The etymology of the word patriot shows us that it refers to those who share a common country. I know that some limit their concepts to that simply definition, but I think the idea is bigger than that—primarily thanks to the adoption of the term Patriot by those who fought the American Revolution. It came to mean those who believed in something bigger than just an identified section of land, but rather in the ideals and ideas shared by those who had the vision to see what a country might become.

 I think that, for the free countries of the West, this is underscored by those who have come and continue to come to our shores. They come for the ideals and the ideas—the freedom, the right to life, liberty, and the pursuit of happiness. They become citizens of the dreams.

Of course, they also become citizens of a real country. Given human frailty, no country has ever lived up entirely to what the visionaries imagined, but that does not mean that the ideas and ideals are not worth our loyalty. Fighting for those ideals often involves nothing more than becoming educated in the ideals and then acting on them. At the very least, a patriot should always be informed and vote.

 There is nothing of xenophobia inherent in patriotism. On the contrary. Countries that are free have traditionally been the ones that have come to the aid of others, whether during natural disasters or external threats to freedom. They have also often become the home for those from other lands. That is not to say that there aren't some people who are afraid of strangers and dress it up as patriotism—but a coat of paint does not make something true. Patriotism is a little like marriage: there is one to whom you are pledged and to whom you are faithful, but that doesn't mean you can't have a large circle of friends. 

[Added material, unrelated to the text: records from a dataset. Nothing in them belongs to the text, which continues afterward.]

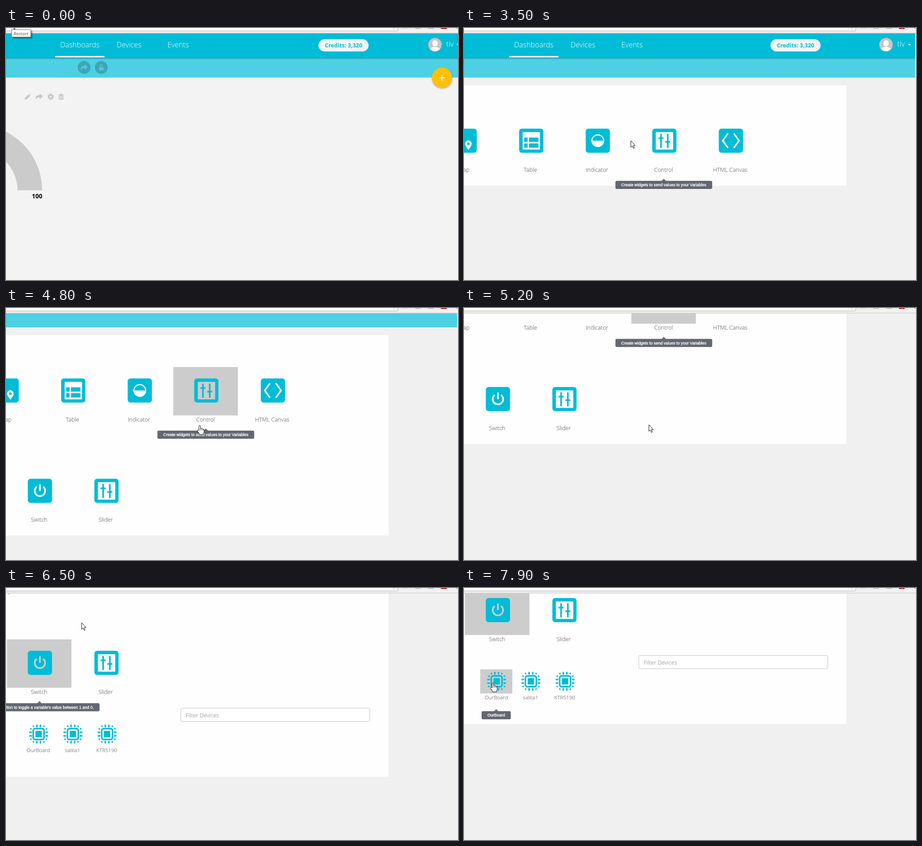
Recreate the animation shown at these times as an HTML page. Size 1001 by 559 pixels, loop 8 s.

```html
<!DOCTYPE html>
<html lang="en">
<head>
<meta charset="utf-8">
<title>Dashboard widget demo</title>
<style>
html, body { margin: 0; width: 100%; height: 100%; overflow: hidden; background: #f3f3f3; }
svg { display: block; width: 1001px; height: 559px; }
text { font-family: "Open Sans", sans-serif; font-weight: 300; }
.nav { font-size: 16.07px; fill: #fff; }
.bold { font-weight: 700; }
.label { font-size: 12.5px; fill: #444; text-anchor: middle; }
.small { font-size: 11.6px; }
.tip rect, .tip path { fill: #535762; }
.tip g { opacity: .9; }
.tip text { font: 8.93px "Liberation Sans", Arial, sans-serif; fill: #fff; stroke: #fff; stroke-width: .35px; text-anchor: middle; }
.cell { color: #fff; }
.cell.on { color: #ccc; }
.cell .back { fill: none; }
.cell.on .back { fill: #ccc; }
</style>
</head>
<body>
<svg id="stage" viewBox="0 0 1001 559" xmlns="http://www.w3.org/2000/svg"></svg>
<script>
const LOOP = 8000, STEP = 100;
const CYAN = '#00bcd7';
const $ = id => document.getElementById(id);
const rect = (x, y, w, h, fill, r = 0) =>
  `<rect x="${x}" y="${y}" width="${w}" height="${h}" rx="${r}" fill="${fill}"/>`;
const at = (x, y, body, extra = '') => `<g transform="translate(${x} ${y})" ${extra}>${body}</g>`;
const text = (x, y, s, cls, extra = '') => `<text x="${x}" y="${y}" class="${cls}" ${extra}>${s}</text>`;

const SHARE = '<path d="M-7.5 6.5C-9-2-4-3.500 1-3.500V-7.500L8.500-1 1 5.500V1.500C-4 1.200-6.500 2.500-7.500 6.500Z"/>';
const LOCK = '<path d="M-5-0.500H5V6.500H-5ZM-3.200 0V-3.500A3.200 3.200 0 0 1 3.200-3.500V-2.500H1.600V-3.500A1.600 1.600 0 0 0-1.600-3.500V0Z"/>';
const PENCIL = '<path d="M-6.500 6.500V3L2-5.500 5.500-2-3 6.500ZM3-6.300 4.200-7.200 7.200-4.200 6.300-3Z"/>';
const GEAR = '<circle r="4" fill="none" stroke="#c8c8c8" stroke-width="3.600"/>' +
  '<circle r="6" fill="none" stroke="#c8c8c8" stroke-width="2.400" stroke-dasharray="2.700 2.012"/>';
const TRASH = '<path fill-rule="evenodd" d="M-6-5H-2.500L-1.500-7H1.500L2.500-5H6V-3.700H5V6.500H-5V-3.700H-6ZM-3-2.500V4.500H-2V-2.500ZM-.5-2.500V4.500H.5V-2.500ZM2-2.500V4.500H3V-2.500Z"/>';

// White parts use currentColor so they follow the cell background.
const tile = body => rect(-26.8, -26.8, 53.6, 53.6, CYAN, 6) + body;
const sheet = rect(-19, -19.2, 38.5, 38.8, 'currentColor');
const fader = (x, y) => rect(x - 1.8, -15, 3.6, 31, CYAN) + rect(x - 5.5, y - 1.8, 11, 3.6, CYAN);
const stroke = (d, w) => `<path d="${d}" fill="none" stroke="currentColor" stroke-width="${w}"/>`;
const ICON = {
  map: tile('<path fill="currentColor" fill-rule="evenodd" d="M8.200 20.500C4 14.500 1 10.500 1 6.500A7.200 7.200 0 0 1 15.400 6.500C15.400 10.500 12.400 14.500 8.200 20.500ZM8.200 4A2.900 2.900 0 1 0 8.200 9.800 2.900 2.900 0 1 0 8.200 4Z"/>'),
  table: tile(sheet + [-7, 6].map(y => rect(-15.5, y, 7.5, 9.5, CYAN) + rect(-5, y, 21, 9.5, CYAN)).join('')),
  gauge: tile(stroke('M-13 0A13 13 0 0 1 13 0A13 13 0 0 1-13 0', 2.4) +
    '<path d="M-13 0A13 13 0 0 0 13 0Z" fill="currentColor"/>'),
  faders: tile(sheet + fader(-7.5, -5.5) + fader(7.5, 2.5)),
  code: tile(stroke('M-6.500-16-18 0-6.500 16M6.500-16 18 0 6.500 16', 3.6)),
  power: tile(stroke('M-7-9A11.500 11.500 0 1 0 7-9M0-14.500V0', 3.7))
};
const chipPins = [0, 90, 180, 270].map(a => `<g transform="rotate(${a})">` +
  '<path d="M-4-16.500V-19.500M4-16.500V-19.500M-11.500-17V-17.500M11.500-17V-17.500"/></g>').join('');
ICON.chip = rect(-7, -7, 14, 14, CYAN, 1) +
  `<g fill="none" stroke="${CYAN}" stroke-width="3.4" stroke-linecap="round">` +
  `<rect x="-12" y="-12" width="24" height="24" rx="4"/>${chipPins}</g>`;

// x is the cell centre, y its top; "show" and "pick" are times in ms.
const cells = [];
const row = (x0, gap, y, show, items) => items.forEach(([name, icon, pick], i) =>
  cells.push({ x: x0 + gap * i, y, w: 143, h: 107.300, dy: 52, base: 120.500, show, pick, name, icon, cls: 'label' }));
row(-0.2, 147.4, 198, 2300, [['Map', 'map'], ['Table', 'table'], ['Indicator', 'gauge'],
  ['Control', 'faders', 4600], ['HTML Canvas', 'code']]);
row(73.4, 147.4, 420.5, 4600, [['Switch', 'power', 6300], ['Slider', 'faders']]);
['OurBoard', 'salita1', 'KTR5190'].forEach((name, i) => cells.push({
  x: 71.5 + 75.8 * i, y: 604, w: 71, h: 53.5, dy: 26.5, base: 66, show: 6300, name, icon: 'chip', cls: 'label small' }));

const drawCell = (c, i) => `<g id="cell${i}" class="cell">` +
  `<rect class="back" x="${c.x - c.w / 2}" y="${c.y}" width="${c.w}" height="${c.h}"/>` +
  at(c.x + (c.icon === 'chip' ? 0.8 : 1.7), c.y + c.dy, ICON[c.icon]) +
  text(c.x, c.y + c.base, c.name, c.cls) + '</g>';

const tip = (id, x, y, s) => at(x, y,
  `<g><rect y="0" height="18" rx="3"/><path d="M-5 0.200 0-4.500 5 0.200Z"/></g>` + text(0, 12.2, s, ''),
  `id="${id}" class="tip"`);

// The page scrollbar shifts each header part by its own amount.
const header = (width, navX, pillX, userX) =>
  rect(0, 66, width, 44, '#4dd0e3') +
  rect(0, 66, width, 4, 'url(#shade)') +
  rect(0, 12, width, 54, CYAN) +
  text(navX, 43, 'Dashboards', 'nav') + text(navX + 125, 43, 'Devices', 'nav') + text(navX + 237.5, 43, 'Events', 'nav') +
  rect(navX - 11, 62, 109, 3.2, '#f8f8f8') +
  rect(pillX, 25, 111, 27, '#f5f5f5', 13.5) +
  text(pillX + 55.5, 43, 'Credits: 3,320', 'bold', `font-size="12.5" fill="${CYAN}" text-anchor="middle"`) +
  at(userX, 37, '<circle r="15.500" fill="#c3c8cb"/>' +
    '<g clip-path="url(#round)" fill="#fff"><ellipse cy="-3" rx="6" ry="7"/><path d="M-12 16C-12 7-6 6-3 5H3C6 6 12 7 12 16Z"/></g>' +
    '<circle r="15.300" fill="none" stroke="#7f989e" stroke-width="1"/>') +
  text(userX + 25, 41, 'tiv', 'nav') +
  `<path d="M${userX + 48} 35.500h7.500l-3.750 3.800z" fill="#fff"/>`;

const chrome = rect(0, 0, 1001, 12, '#f1f1f1') + rect(-5, -10, 872.5, 16.5, '#fff') +
  '<path d="M0 6.500H865.500Q867.500 6.500 867.500 4.500V0" fill="none" stroke="#a9a9a9"/>' +
  rect(0, 10.6, 1001, 1.2, '#cfc4c4') +
  '<path d="M851 0l2-1M857 0l3 1" stroke="#999"/>' +
  rect(878, 0, 12, 1, '#ccc') + rect(906, -3, 13, 4.5, '#b5b5b5', 1) +
  rect(934, -3, 14, 4.5, '#b5b5b5', 1) + rect(963, -3, 13, 5, '#b0121b', 1) +
  '<circle cx="998.500" cy="0" r="1.300" fill="#666"/>';

const firstPage = rect(0, 12, 1001, 547, '#f3f3f3') + header(1001, 120, 692, 950) +
  [[173, SHARE], [211, LOCK]].map(([x, d]) =>
    at(x, 87.5, `<circle r="14.300" fill="#3ea6b6"/><g fill="#4dc8da">${d}</g>`)).join('') +
  [[48, PENCIL], [73.5, SHARE], [99, GEAR], [122, TRASH]].map(([x, d]) => at(x, 152.5, d, 'fill="#c8c8c8"')).join('') +
  '<path d="M-65.600 214.400A145.600 145.600 0 0 1 80 360H25.500A91.100 91.100 0 0 0-65.600 268.900Z" fill="#cbcbcb"/>' +
  text(80.3, 378, '100', 'bold', 'font-size="13.4" text-anchor="end"') +
  '<circle cx="966" cy="112" r="22.800" fill="#000" opacity=".25" filter="url(#blur)"/>' +
  '<circle cx="965.500" cy="110" r="22.500" fill="#ffc107"/>' +
  '<path d="M959 110.500H972M965.500 104V117" stroke="#fff" stroke-width="1.400"/>' +
  '<g id="createTip" class="tip"><g><rect x="852" y="101" width="84" height="18" rx="3"/><path d="M935.800 105 942.500 110 935.800 115Z"/></g>' +
  text(894, 112.8, 'Create Widget', '') + '</g>';

const secondPage = rect(0, 12, 1001, 547, '#f0f0f0') +
  `<g id="scroller">${header(999, 111, 678.7, 934.6)}<g id="panel">` +
  '<rect id="sheet" x="0" y="127" width="847" fill="#fefefe"/>' + cells.map(drawCell).join('') +
  '<g id="filter"><rect x="387.200" y="573" width="418.500" height="29.500" rx="3" fill="#fff" stroke="#c2c2c2"/>' +
  text(398, 593, 'Filter Devices', '', 'font-size="12.5" fill="#777"') + '</g>' +
  tip('controlTip', 442.5, 339, 'Create widgets to send values to your Variables') +
  tip('switchTip', 74, 562, "Create a button to toggle a variable's value between 1 and 0.") +
  tip('deviceTip', 71.3, 696.7, 'OurBoard') + '</g></g>';

const restart = '<g id="restart">' + rect(15, 6, 43, 17, '#000', 1).replace('/>', ' opacity=".45" filter="url(#blur)"/>') +
  '<rect x="12.500" y="3.500" width="42.500" height="16.500" fill="#fafafa" stroke="#767676"/>' +
  text(17, 15.5, 'Restart', '', 'style="font-weight:400" font-size="9.75" fill="#555"') + '</g>';

const pointer = '<g id="cursor"><path id="arrow" d="M.5 0V14.500L3.700 11.600 6 17 8.200 16 5.900 10.800H10.200Z" fill="#fff" stroke="#111"/>' +
  '<g id="hand" stroke="#111" stroke-linejoin="round"><path d="M-1.700 12.500V2Q0-.8 1.700 2V7.500Q3.500 6.300 4.600 8.300 6.300 7.300 7.300 9.200 9.600 8.500 9.600 11V15Q9.300 17.500 8 19V21.500H-.8V20Q-3-17 -1 19.500L-5 13.500Q-5.500 10.500-3 11.200Z" fill="#fff"/>' +
  '<path d="M1.700 7.500V12M4.600 8.500V12M7.300 9.500V12.500" stroke-width=".8"/></g></g>';

$('stage').innerHTML = '<defs><clipPath id="view"><rect y="12" width="1001" height="547"/></clipPath>' +
  '<clipPath id="round"><circle r="15"/></clipPath><filter id="blur"><feGaussianBlur stdDeviation="1.600"/></filter>' +
  '<linearGradient id="shade" x2="0" y2="1"><stop stop-color="#147f90" stop-opacity=".65"/><stop offset="1" stop-color="#147f90" stop-opacity="0"/></linearGradient></defs>' +
  `<g clip-path="url(#view)"><g id="first">${firstPage}</g><g id="second">${secondPage}</g></g>` + chrome + restart + pointer;
$('hand').firstChild.setAttribute('d',
  'M-1.700 12.500V2Q0-.8 1.700 2V7.500Q3.500 6.300 4.600 8.300 6.300 7.300 7.300 9.200 9.600 8.500 9.600 11V15Q9.300 17.500 8 19V21.500H-.8V19.500L-5 13.500Q-5.500 10.500-3 11.200Z');

for (const g of document.querySelectorAll('#panel .tip')) {
  const w = g.querySelector('text').getComputedTextLength() + 26;
  const box = g.querySelector('rect');
  box.setAttribute('x', -w / 2);
  box.setAttribute('width', w);
}

const path = [[200, 12, -14], [300, 50, 2], [600, 380, 75], [1000, 738, 122], [1400, 905, 116], [1700, 955, 110],
  [1800, 956, 109], [2300, 956, 109], [2700, 753, 135], [2800, 753, 135], [3100, 590, 195], [3300, 450, 245],
  [3500, 369, 250], [3700, 385, 258], [4000, 429, 259.5], [4800, 429, 259.5], [5200, 409, 259], [5400, 240, 240],
  [5500, 140, 215], [5600, 105, 203], [5700, 105, 203], [6000, 75, 207], [6200, 75, 207], [6500, 167, 77],
  [6800, 190, -6], [7200, 190, -6], [7500, 150, 95], [7800, 64, 209]];
const scroll = [[4600, 0], [4700, 8], [4800, 67], [5000, 200], [5100, 252], [5200, 270.5], [6300, 270.5],
  [6400, 276], [6500, 306.5], [6700, 405], [6800, 423.5]];

function track(keys, t, i = 1) {
  const k = keys.findIndex(key => key[0] > t);
  if (k === 0) return keys[0][i];
  if (k < 0) return keys[keys.length - 1][i];
  const a = keys[k - 1], b = keys[k];
  return a[i] + (b[i] - a[i]) * (t - a[0]) / (b[0] - a[0]);
}

const show = (id, on) => $(id).setAttribute('display', on ? 'inline' : 'none');
const within = (t, a, b) => t >= a && t < b;

function render(time) {
  const t = Math.floor(time / STEP) * STEP;
  const x = track(path, t), y = track(path, t, 2), s = track(scroll, t);
  const open = t >= 2300;
  let hand = !open && Math.hypot(x - 965.5, y - 110) < 22.5;

  show('first', !open);
  show('second', open);
  show('restart', t < 300);
  show('createTip', within(t, 1700, 2200));
  show('controlTip', within(t, 3300, 3600) || within(t, 3900, 5300));
  show('switchTip', within(t, 5900, 6600));
  show('deviceTip', t >= 7800);
  show('filter', t >= 6300);

  $('scroller').setAttribute('transform', `translate(0 ${-s})`);
  $('panel').setAttribute('opacity', Math.min(1, Math.max(0, (t - 2200) / 500)));
  $('sheet').setAttribute('height', (t < 4600 ? 350 : t < 6300 ? 572 : 725) - 127);

  cells.forEach((c, i) => {
    const live = t >= c.show, top = c.y - s;
    const over = live && Math.abs(x - c.x) < c.w / 2 && y >= Math.max(12, top);
    show('cell' + i, live);
    $('cell' + i).classList.toggle('on', over && y < top + c.h || t >= c.pick);
    hand = hand || over && y < top + c.h + 30;
  });

  show('hand', hand);
  show('arrow', !hand);
  $('cursor').setAttribute('transform', `translate(${x} ${y})`);
}

function loop(now) {
  render(now % LOOP);
  requestAnimationFrame(loop);
}
render(0);
requestAnimationFrame(loop);
</script>
</body>
</html>
```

Of course, if one's loyalty is to the ideas and ideals behind the flag, then one must be opposed to completely opposing ideals. One cannot smile and say of Hitler, for example, that he just had different ideas from ours, and that's just fine. It's not. However, disapproving of Hitler or Mussolini or Stalin is not xenophobia. If one truly believes in an ideal, then one must, but definition, believe the opposite is wrong. If justice is good, injustice must be bad. If freedom is good, oppression must be bad. It is meaningless to claim that one believes in something and then say the polar opposite has validty. If you believe opposites are both true, you don't really believe either.

I consider myself a Patriot because I value the ideals on which my country was built. I know that these ideals are not exclusive to my country, and I would probably feel comfortable in other countries that share these ideals. I feel at home in my country because of a shared culture and history, but I do not think that feeling at home in a place is the same as being patriotic. When I see the American flag on the Fourth of July, I don't think about how nice my neighbors or the fact that I know what to expect from people I encounter on the street—I think about the ideals, the dreams, the big ideas that formed the great experiment of freedom, and, of course, the cost. Because big ideas always have a price.